  • Don’t Wanna Cry After Meeting Judy? How To Secure Your Mobile From Malware. “Security firm Checkpoint on Thursday revealed that around 36.5 million Android devices were likely infected by a malware, dubbed as ‘Judy’, after downloading apps developed by South Korea-based Kiniwini and published under the name of ENISTUDIO Corp. The Korean firm developed 41 such malicious apps and was able to bypass Google’s security protocols on the Play Store, thereby making the app available for download.” (Source: Money Control)
  • China’s Tough Cybersecurity Law To Come Into Force This Week. “China, battling increased threats from cyber-terrorism and hacking, will adopt from Thursday a controversial law that mandates strict data surveillance and storage for firms working in the country, the state-run Xinhua news agency said. The law, passed in November by the country’s largely rubber-stamp parliament, bans online service providers from collecting and selling users’ personal information and gives users the right to have their information deleted, in cases of abuse.” (Source: South China Morning Post)

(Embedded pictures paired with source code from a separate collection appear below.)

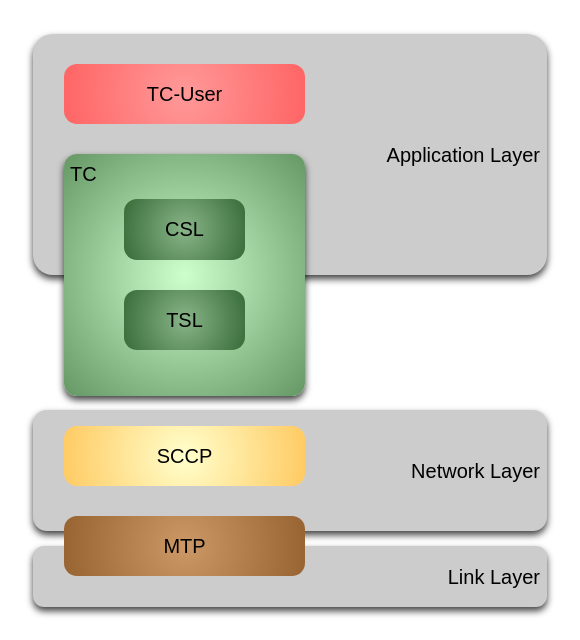
<!DOCTYPE html>
<html lang="en">
<head>
<meta charset="utf-8">
<title>Protocol stack layers</title>
<style>
:root {
  --paper: #fff;
  --ink: #000;
  --layer: #ccc;
  --shadow: 0 4px 7px rgba(0, 0, 0, .75);
  --user-in: #ff9999;
  --user-out: #ff6666;
  --tc-in: #ccffcc;
  --tc-out: #669966;
  --sub-in: #88b588;
  --sub-out: #3a6c3a;
  --sccp-in: #ffffcc;
  --sccp-out: #ffcc66;
  --mtp-in: #cc9966;
  --mtp-out: #996633;
}
* { box-sizing: border-box; }
html, body { margin: 0; }
body {
  width: 580px;
  height: 640px;
  overflow: hidden;
  background: var(--paper);
}
.stack {
  position: relative;
  width: 580px;
  height: 640px;
  color: var(--ink);
  font: 20px/24px "Liberation Sans", sans-serif;
}
.layer, .block { position: absolute; display: flex; align-items: center; }
.layer {
  left: 33px;
  width: 514px;
  justify-content: flex-end;
  padding-right: 7px;
  background: var(--layer);
  box-shadow: var(--shadow);
}
.application { top: 34px; height: 241px; border-radius: 20px; }
.network { top: 410px; height: 121px; border-radius: 14px; }
.link { top: 546px; height: 61px; border-radius: 11px; }

.block {
  left: 64px;
  width: 241px;
  height: 60px;
  justify-content: center;
  border-radius: 13px;
}
.tc-user { top: 64px; background: radial-gradient(circle 120px, var(--user-in), var(--user-out)); }
.sccp { top: 426px; background: radial-gradient(circle 120px, var(--sccp-in), var(--sccp-out)); }
.mtp { top: 516px; background: radial-gradient(circle 120px, var(--mtp-in), var(--mtp-out)); }
.tc {
  top: 154px;
  height: 242px;
  flex-direction: column;
  justify-content: flex-start;
  gap: 30px;
  padding-top: 45px;
  background: radial-gradient(circle 168px, var(--tc-in), var(--tc-out));
  box-shadow: var(--shadow);
}
.tc-label { position: absolute; left: 6px; top: 8px; }
.sublayer {
  display: flex;
  align-items: center;
  justify-content: center;
  width: 121px;
  height: 60.5px;
  border-radius: 13px;
  background: radial-gradient(circle 66px, var(--sub-in), var(--sub-out));
}
</style>
</head>
<body>
<main class="stack">
  <section class="layer application">Application Layer</section>
  <section class="layer network">Network Layer</section>
  <section class="layer link">Link Layer</section>

  <div class="block tc-user">TC-User</div>
  <div class="block tc">
    <span class="tc-label">TC</span>
    <div class="sublayer">CSL</div>
    <div class="sublayer">TSL</div>
  </div>
  <div class="block sccp">SCCP</div>
  <div class="block mtp">MTP</div>
</main>
</body>
</html>
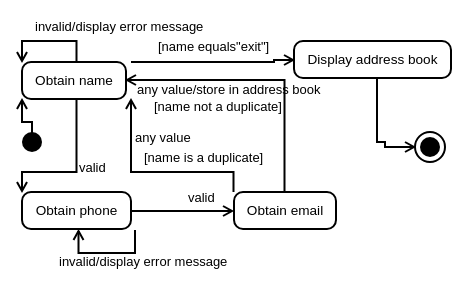
<!DOCTYPE html>
<html lang="en">
<head>
<meta charset="utf-8">
<title>Address book state diagram</title>
<style>
:root { --ink: #000; --paper: #fff; }
* { box-sizing: border-box; }
html, body { margin: 0; overflow: hidden; background: var(--paper); }
.diagram {
  position: relative; width: 464px; height: 284px; overflow: hidden;
  background: var(--paper); color: var(--ink);
  font-family: "Liberation Sans", Arial, sans-serif;
}
.connectors { position: absolute; inset: 0; fill: none; stroke: var(--ink); stroke-width: 2; }
.connectors .dot { fill: var(--ink); stroke: none; }
.state {
  position: absolute; display: flex; align-items: center; justify-content: center;
  height: 39px; border: 2px solid var(--ink); border-radius: 10px;
  background: var(--paper); font-size: 13.6px; white-space: nowrap;
}
.name { left: 21px; top: 61px; width: 106px; }
.phone { left: 21px; top: 191px; width: 111px; }
.email { left: 233px; top: 191px; width: 104px; }
.display { left: 293px; top: 40px; width: 159px; }
.label { position: absolute; font-size: 13px; line-height: 16px; white-space: nowrap; }
.name-invalid { left: 35px; top: 19px; }
.exit { left: 158px; top: 39px; }
.store { left: 137px; top: 82px; }
.unique { left: 154px; top: 99px; }
.any { left: 135px; top: 130px; }
.duplicate { left: 144px; top: 150px; }
.name-valid { left: 79px; top: 160px; }
.phone-valid { left: 188px; top: 190px; }
.phone-invalid { left: 59px; top: 254px; }
</style>
</head>
<body>
<main class="diagram">
  <svg class="connectors" width="464" height="284" viewBox="0 0 464 284" aria-hidden="true">
    <defs>
      <marker id="arrow" markerUnits="userSpaceOnUse" markerWidth="14" markerHeight="14" refX="11" refY="7" orient="auto">
        <path d="M2 2 L11 7 L2 12" fill="none" stroke="#000" stroke-width="2"/>
      </marker>
    </defs>
    <g marker-end="url(#arrow)">
      <path d="M76.5 62 V41 H22 V61"/>
      <path d="M32 133 V122 H22 V100"/>
      <path d="M76.5 99 V172 H22 V191"/>
      <path d="M131 62 H274 V60 H293"/>
      <path d="M284.5 192 V80 H127"/>
      <path d="M233.5 192 V172 H131 V100"/>
      <path d="M131 211 H232"/>
      <path d="M135 230 V253 H78.5 V231"/>
      <path d="M377 78 V142 H385 V147 H414"/>
    </g>
    <circle class="dot" cx="32" cy="142" r="10"/>
    <circle cx="430" cy="147" r="15"/>
    <circle class="dot" cx="430" cy="147" r="10"/>
  </svg>

  <div class="state name">Obtain name</div>
  <div class="state phone">Obtain phone</div>
  <div class="state email">Obtain email</div>
  <div class="state display">Display address book</div>

  <span class="label name-invalid">invalid/display error message</span>
  <span class="label exit">[name equals"exit"]</span>
  <span class="label store">any value/store in address book</span>
  <span class="label unique">[name not a duplicate]</span>
  <span class="label any">any value</span>
  <span class="label duplicate">[name is a duplicate]</span>
  <span class="label name-valid">valid</span>
  <span class="label phone-valid">valid</span>
  <span class="label phone-invalid">invalid/display error message</span>
</main>
</body>
</html>
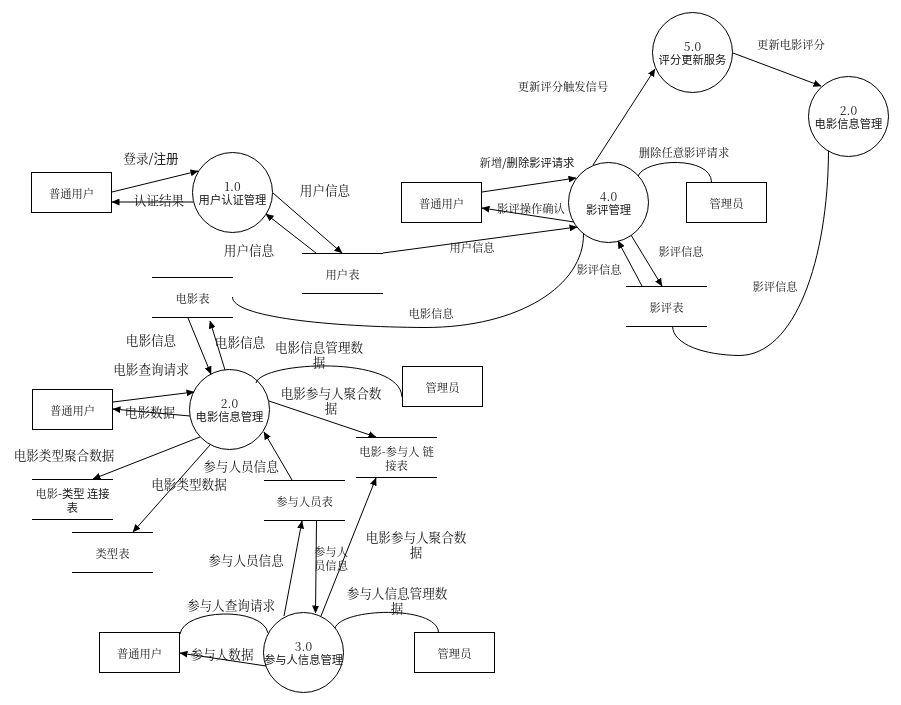
<!DOCTYPE html>
<html lang="zh-CN">
<head>
<meta charset="utf-8">
<title>数据流图</title>
<style>
:root {
  --ink: #000;
  --text: #1a1a1a;
  --paper: #fff;
  --serif: "Noto Serif CJK SC", "Noto Serif", serif;
  --sans: "Noto Sans CJK SC", "Noto Sans", sans-serif;
}
* { box-sizing: border-box; }
body { margin: 0; background: var(--paper); }
.diagram {
  position: relative;
  width: 901px;
  height: 705px;
  overflow: hidden;
  background: var(--paper);
  color: var(--text);
  font: 11.3px/14px var(--serif);
  text-align: center;
}
.flows { position: absolute; inset: 0; fill: none; stroke: var(--ink); stroke-width: 1; }
.flows marker path { fill: var(--ink); stroke: none; }
.node {
  position: absolute;
  left: var(--x);
  top: var(--y);
  width: 81px;
  height: 41px;
  display: flex;
  flex-direction: column;
  align-items: center;
  justify-content: center;
  white-space: nowrap;
}
.entity { border: 1px solid var(--ink); }
.store { border: solid var(--ink); border-width: 1px 0; }
.process { height: 81px; border: 1px solid var(--ink); border-radius: 50%; padding-bottom: 1px; }
.process b { font: 12px/13px var(--serif); }
.process span, .sans { font-family: var(--sans); }
.label {
  position: absolute;
  left: var(--x);
  top: var(--y);
  transform: translate(-50%, -50%);
  white-space: nowrap;
}
.large { font-size: 12.6px; line-height: 15px; }
</style>
</head>
<body>
<main class="diagram">
  <svg class="flows" width="901" height="705" viewBox="0 0 901 705" aria-hidden="true">
    <defs>
      <marker id="arrow" viewBox="0 0 8 7" markerWidth="8" markerHeight="7" refX="7.5" refY="3.5" orient="auto" markerUnits="userSpaceOnUse">
        <path d="M0 0L8 3.5L0 7Z"/>
      </marker>
    </defs>
    <g marker-end="url(#arrow)">
      <!-- 用户认证 -->
      <path d="M112 192L198 171"/>
      <path d="M193 202L112 202"/>
      <path d="M273 193L342 253"/>
      <path d="M316 253L266 214"/>
      <path d="M383 253L577 227"/>
      <!-- 影评与评分 -->
      <path d="M482 192L576 178"/>
      <path d="M574 222L482 208"/>
      <path d="M593 165L655 69"/>
      <path d="M733 53L821 86"/>
      <path d="M631 235L662 286"/>
      <path d="M642 286L618 241"/>
      <!-- 电影信息 -->
      <path d="M188 318L211 374"/>
      <path d="M225 370L210 321"/>
      <path d="M113 402L194 392"/>
      <path d="M190 416L113 409"/>
      <path d="M269 401L376 437"/>
      <path d="M200 437L93 479"/>
      <path d="M210 445L133 532"/>
      <path d="M292 480L264 432"/>
      <!-- 参与人信息 -->
      <path d="M284 616L302 521"/>
      <path d="M316.5 520L315.5 613"/>
      <path d="M321 616L376 478"/>
      <path d="M266 666L180 653"/>
    </g>
    <g>
      <path d="M638 176C646 158 711 156 711.5 182"/>
      <path d="M828.5 151C828 260 795 355.5 739 355.5C705 355 673 345 672.5 326"/>
      <path d="M583.5 234C584 285 520 327.5 425 327.5C330 327 232 317 232.5 297"/>
      <path d="M256 383C262 361 400 355 402 397"/>
      <path d="M180 634C184 609 262 606 268 633"/>
      <path d="M335 628C342 608 436 605 438.5 632"/>
    </g>
  </svg>

  <!-- 处理过程 -->
  <div class="node process" style="--x:192px;--y:152px"><b>1.0</b><span>用户认证管理</span></div>
  <div class="node process" style="--x:652px;--y:12px"><b>5.0</b><span>评分更新服务</span></div>
  <div class="node process" style="--x:808px;--y:76px"><b>2.0</b><span>电影信息管理</span></div>
  <div class="node process" style="--x:568px;--y:162px"><b>4.0</b><span>影评管理</span></div>
  <div class="node process" style="--x:189px;--y:369px"><b>2.0</b><span>电影信息管理</span></div>
  <div class="node process" style="--x:263px;--y:612px"><b>3.0</b><span>参与人信息管理</span></div>

  <!-- 外部实体 -->
  <div class="node entity" style="--x:31px;--y:172px">普通用户</div>
  <div class="node entity" style="--x:401px;--y:182px">普通用户</div>
  <div class="node entity" style="--x:686px;--y:182px">管理员</div>
  <div class="node entity" style="--x:32px;--y:389px">普通用户</div>
  <div class="node entity" style="--x:402px;--y:366px">管理员</div>
  <div class="node entity" style="--x:99px;--y:632px">普通用户</div>
  <div class="node entity" style="--x:414px;--y:632px">管理员</div>

  <!-- 数据存储 -->
  <div class="node store" style="--x:302px;--y:253px">用户表</div>
  <div class="node store" style="--x:152px;--y:277px">电影表</div>
  <div class="node store" style="--x:626px;--y:286px">影评表</div>
  <div class="node store" style="--x:356px;--y:437px"><span>电影-参与人 链</span><span>接表</span></div>
  <div class="node store" style="--x:264px;--y:480px">参与人员表</div>
  <div class="node store" style="--x:32px;--y:479px"><span>电影<span class="sans">-类型 连接</span></span><span class="sans">表</span></div>
  <div class="node store" style="--x:72px;--y:532px">类型表</div>

  <!-- 数据流名称 -->
  <span class="label large" style="--x:151px;--y:157px">登录<span class="sans">/注册</span></span>
  <span class="label large" style="--x:159px;--y:199px">认证结果</span>
  <span class="label large" style="--x:325px;--y:189px">用户信息</span>
  <span class="label large" style="--x:249px;--y:249px">用户信息</span>
  <span class="label" style="--x:472px;--y:247px">用户信息</span>
  <span class="label" style="--x:527px;--y:162px">新增<span class="sans">/删除影评请求</span></span>
  <span class="label" style="--x:531px;--y:208px">影评操作确认</span>
  <span class="label" style="--x:563px;--y:86px">更新评分触发信号</span>
  <span class="label" style="--x:791px;--y:44px">更新电影评分</span>
  <span class="label" style="--x:684px;--y:152px">删除任意影评请求</span>
  <span class="label" style="--x:681px;--y:251px">影评信息</span>
  <span class="label" style="--x:599px;--y:269px">影评信息</span>
  <span class="label" style="--x:775px;--y:286px">影评信息</span>
  <span class="label" style="--x:431px;--y:313px">电影信息</span>
  <span class="label large" style="--x:151px;--y:339px">电影信息</span>
  <span class="label large" style="--x:240px;--y:341px">电影信息</span>
  <span class="label large" style="--x:319px;--y:354px">电影信息管理数<br>据</span>
  <span class="label large" style="--x:151px;--y:368px">电影查询请求</span>
  <span class="label large" style="--x:150px;--y:411px">电影数据</span>
  <span class="label large" style="--x:331px;--y:400px">电影参与人聚合数<br>据</span>
  <span class="label large" style="--x:64px;--y:454px">电影类型聚合数据</span>
  <span class="label large" style="--x:189px;--y:483px">电影类型数据</span>
  <span class="label large" style="--x:241px;--y:465px">参与人员信息</span>
  <span class="label large" style="--x:246px;--y:559px">参与人员信息</span>
  <span class="label" style="--x:331px;--y:558px">参与人<br>员信息</span>
  <span class="label large" style="--x:416px;--y:544px">电影参与人聚合数<br>据</span>
  <span class="label large" style="--x:397px;--y:600px">参与人信息管理数<br>据</span>
  <span class="label large" style="--x:231px;--y:604px">参与人查询请求</span>
  <span class="label large" style="--x:222px;--y:653px">参与人数据</span>
</main>
</body>
</html>
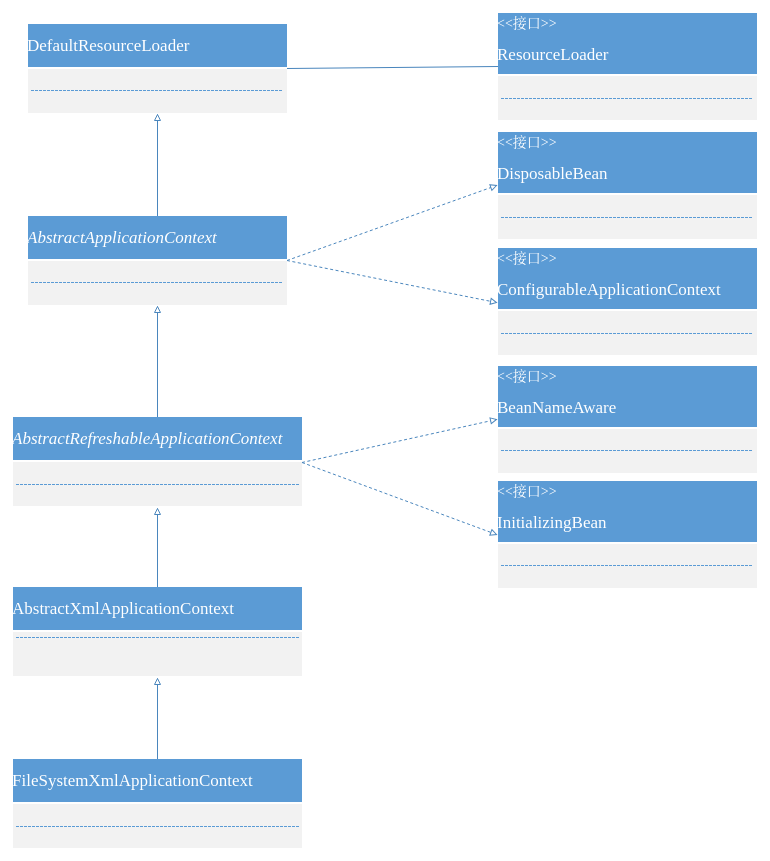
<!DOCTYPE html>
<html lang="zh-CN">
<head>
<meta charset="utf-8">
<title>ApplicationContext 类图</title>
<style>
:root {
  --header: #5b9bd5;
  --body: #f2f2f2;
  --line: #4a86bd;
  --label: #ffffff;
  --paper: #ffffff;
}
* { box-sizing: border-box; margin: 0; }
body { width: 770px; height: 861px; overflow: hidden; background: var(--paper); }
.diagram {
  position: relative; width: 770px; height: 861px; overflow: hidden;
  font-family: "Liberation Serif", "Noto Serif CJK SC", serif;
  font-size: 17px; color: var(--label);
}
.connectors { position: absolute; inset: 0; fill: none; stroke: var(--line); }
.connectors .realizes { stroke-dasharray: 3 2.5; }
.node {
  position: absolute; left: var(--x); top: var(--y);
  width: var(--w); height: var(--h, 89px);
  display: grid; grid-template-rows: var(--head, 43px) 1fr; row-gap: 1.5px;
}
.narrow { --x: 28px; --w: 259px; }
.wide { --x: 13px; --w: 289px; --inset: 3px; }
.interface { --x: 498px; --w: 259px; --h: 107px; --head: 61px; --divider: 22px; }
.node header {
  display: flex; flex-direction: column; justify-content: center;
  background: var(--header); white-space: nowrap;
}
.node h2 { margin-left: -1px; font-size: 17px; font-weight: 400; line-height: 39px; }
.abstract h2 { font-style: italic; }
.stereotype { margin-left: -1px; font-size: 14px; line-height: 22px; }
.members { background: var(--body); padding: var(--divider, 21px) var(--inset, 5px) 0 3px; }
.members hr {
  height: 1px; border: 0;
  background: repeating-linear-gradient(90deg, var(--header) 0 3px, transparent 3px 4px);
}
</style>
</head>
<body>
<main class="diagram">
  <svg class="connectors" width="770" height="861" viewBox="0 0 770 861" aria-hidden="true">
    <defs>
      <marker id="hollow-arrow" markerUnits="userSpaceOnUse" markerWidth="8" markerHeight="8" refX="7" refY="4" orient="auto">
        <path d="M1 1 7 4 1 7Z" fill="#fff" stroke="#4a86bd" stroke-dasharray="none"/>
      </marker>
    </defs>
    <path d="M287 68.5 498 66.5"/>
    <g class="extends" marker-end="url(#hollow-arrow)">
      <path marker-end="url(#hollow-arrow)" d="M157.5 216V114.5"/>
      <path marker-end="url(#hollow-arrow)" d="M157.5 417V306.5"/>
      <path marker-end="url(#hollow-arrow)" d="M157.5 587V508.5"/>
      <path marker-end="url(#hollow-arrow)" d="M157.5 759V678.5"/>
    </g>
    <g class="realizes">
      <path marker-end="url(#hollow-arrow)" d="M287 260.5 496.5 185.5"/>
      <path marker-end="url(#hollow-arrow)" d="M287 260.5 496.5 302.5"/>
      <path marker-end="url(#hollow-arrow)" d="M302 462.5 496.5 419.5"/>
      <path marker-end="url(#hollow-arrow)" d="M302 462.5 496.5 534.5"/>
    </g>
  </svg>

  <article class="node narrow" style="--y:24px">
    <header><h2>DefaultResourceLoader</h2></header>
    <div class="members"><hr></div>
  </article>
  <article class="node narrow abstract" style="--y:216px">
    <header><h2>AbstractApplicationContext</h2></header>
    <div class="members"><hr></div>
  </article>
  <article class="node wide abstract" style="--y:417px; --divider:22px">
    <header><h2>AbstractRefreshableApplicationContext</h2></header>
    <div class="members"><hr></div>
  </article>
  <article class="node wide" style="--y:587px; --divider:5px">
    <header><h2>AbstractXmlApplicationContext</h2></header>
    <div class="members"><hr></div>
  </article>
  <article class="node wide" style="--y:759px; --divider:22px">
    <header><h2>FileSystemXmlApplicationContext</h2></header>
    <div class="members"><hr></div>
  </article>

  <article class="node interface" style="--y:13px">
    <header><p class="stereotype">&lt;&lt;接口&gt;&gt;</p><h2>ResourceLoader</h2></header>
    <div class="members"><hr></div>
  </article>
  <article class="node interface" style="--y:132px">
    <header><p class="stereotype">&lt;&lt;接口&gt;&gt;</p><h2>DisposableBean</h2></header>
    <div class="members"><hr></div>
  </article>
  <article class="node interface" style="--y:248px">
    <header><p class="stereotype">&lt;&lt;接口&gt;&gt;</p><h2>ConfigurableApplicationContext</h2></header>
    <div class="members"><hr></div>
  </article>
  <article class="node interface" style="--y:366px; --divider:21px">
    <header><p class="stereotype">&lt;&lt;接口&gt;&gt;</p><h2>BeanNameAware</h2></header>
    <div class="members"><hr></div>
  </article>
  <article class="node interface" style="--y:481px; --divider:21px">
    <header><p class="stereotype">&lt;&lt;接口&gt;&gt;</p><h2>InitializingBean</h2></header>
    <div class="members"><hr></div>
  </article>
</main>
</body>
</html>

  • What Will It Take To Keep Smart Cities Safe? “‘Smart cities’ use smart technologies in their critical infrastructure sectors: energy, transportation, environment, communications, and government. This includes smart systems for energy management, parking management systems, public transportation information coordination, transportation sharing, traffic management, air quality monitoring, waste management, e-government, connectivity, and so on.” (Source: Help Net Security)
  • IT and Biz Leaders: Boards Don’t Take Security Seriously. “Nearly half of IT and business decision makers globally don’t think their boards are capable of effectively managing cybersecurity threats, despite the vast majority (77%) believing it is now the C-level’s responsibility, according to new research from Control Risks.” (Source: InfoSecurity Magazine)
  • Bitcoin Has Come Roaring BackBut So Have The Risks. “The big question is whether a crash is coming or whether cryptocurrencies have hit their stride. Should investors cash out now while the getting is good, or buy more now before the price climbs even higher? So far, when it comes to bitcoin, the only real rule is volatility.” (Source: Wired)
  • OneLogin Suffers Breach—Customer Data Said To Be Exposed, Decrypted. “OneLogin told fretful customers in an internal notification that they would need to work through a number of steps to secure their accounts, including generation of new API credentials and OAuth tokens. Any users served by the firm’s US data centre have been hit by the breach, OneLogin said.” (Source: Ars Technica)
  • A Recently Discovered Linux Flaw Could Be Exploited By Sudo Users To Gain Root Privileges. “Security researchers at Qualys Security have discovered a Linux flaw that could be exploited to gain root privileges and overwrite any file on the filesystem on SELinux-enabled systems. The high severity flaw, tracked as CVE-2017-1000367, resides in the Sudo’s get_process_ttyname() for Linux and is related to the way Sudo parses tty information from the process status file in the proc filesystem.” (Source: Security Affairs)
  • Kmart Point of Sale Hacked With ‘Undetectable’ Malware. “Kmart is not saying how many of its 750 stores in the US were affected by the point-of-sale (PoS) malware, but it stressed that no personal data, including names, addresses, Social Security Numbers or email addresses, was stolen. It also talked up its EMV reader implementation.” (Source: InfoSecurity Magazine)
  • Inside Google’s Global Campaign To Shut Down Phishing. “At the beginning of May, a phishing scam flooded the web, disguised as a typical Google Docs request. Some of the emails even appeared to come from acquaintances. If victims clicked through and granted seemingly innocuous permissions, they exposed their entire Gmail account to whoever was behind the scam. It was an explosive scheme. And Google responded in kind.” (Source: Wired)

Safe surfing, everyone!

The Malwarebytes Labs Team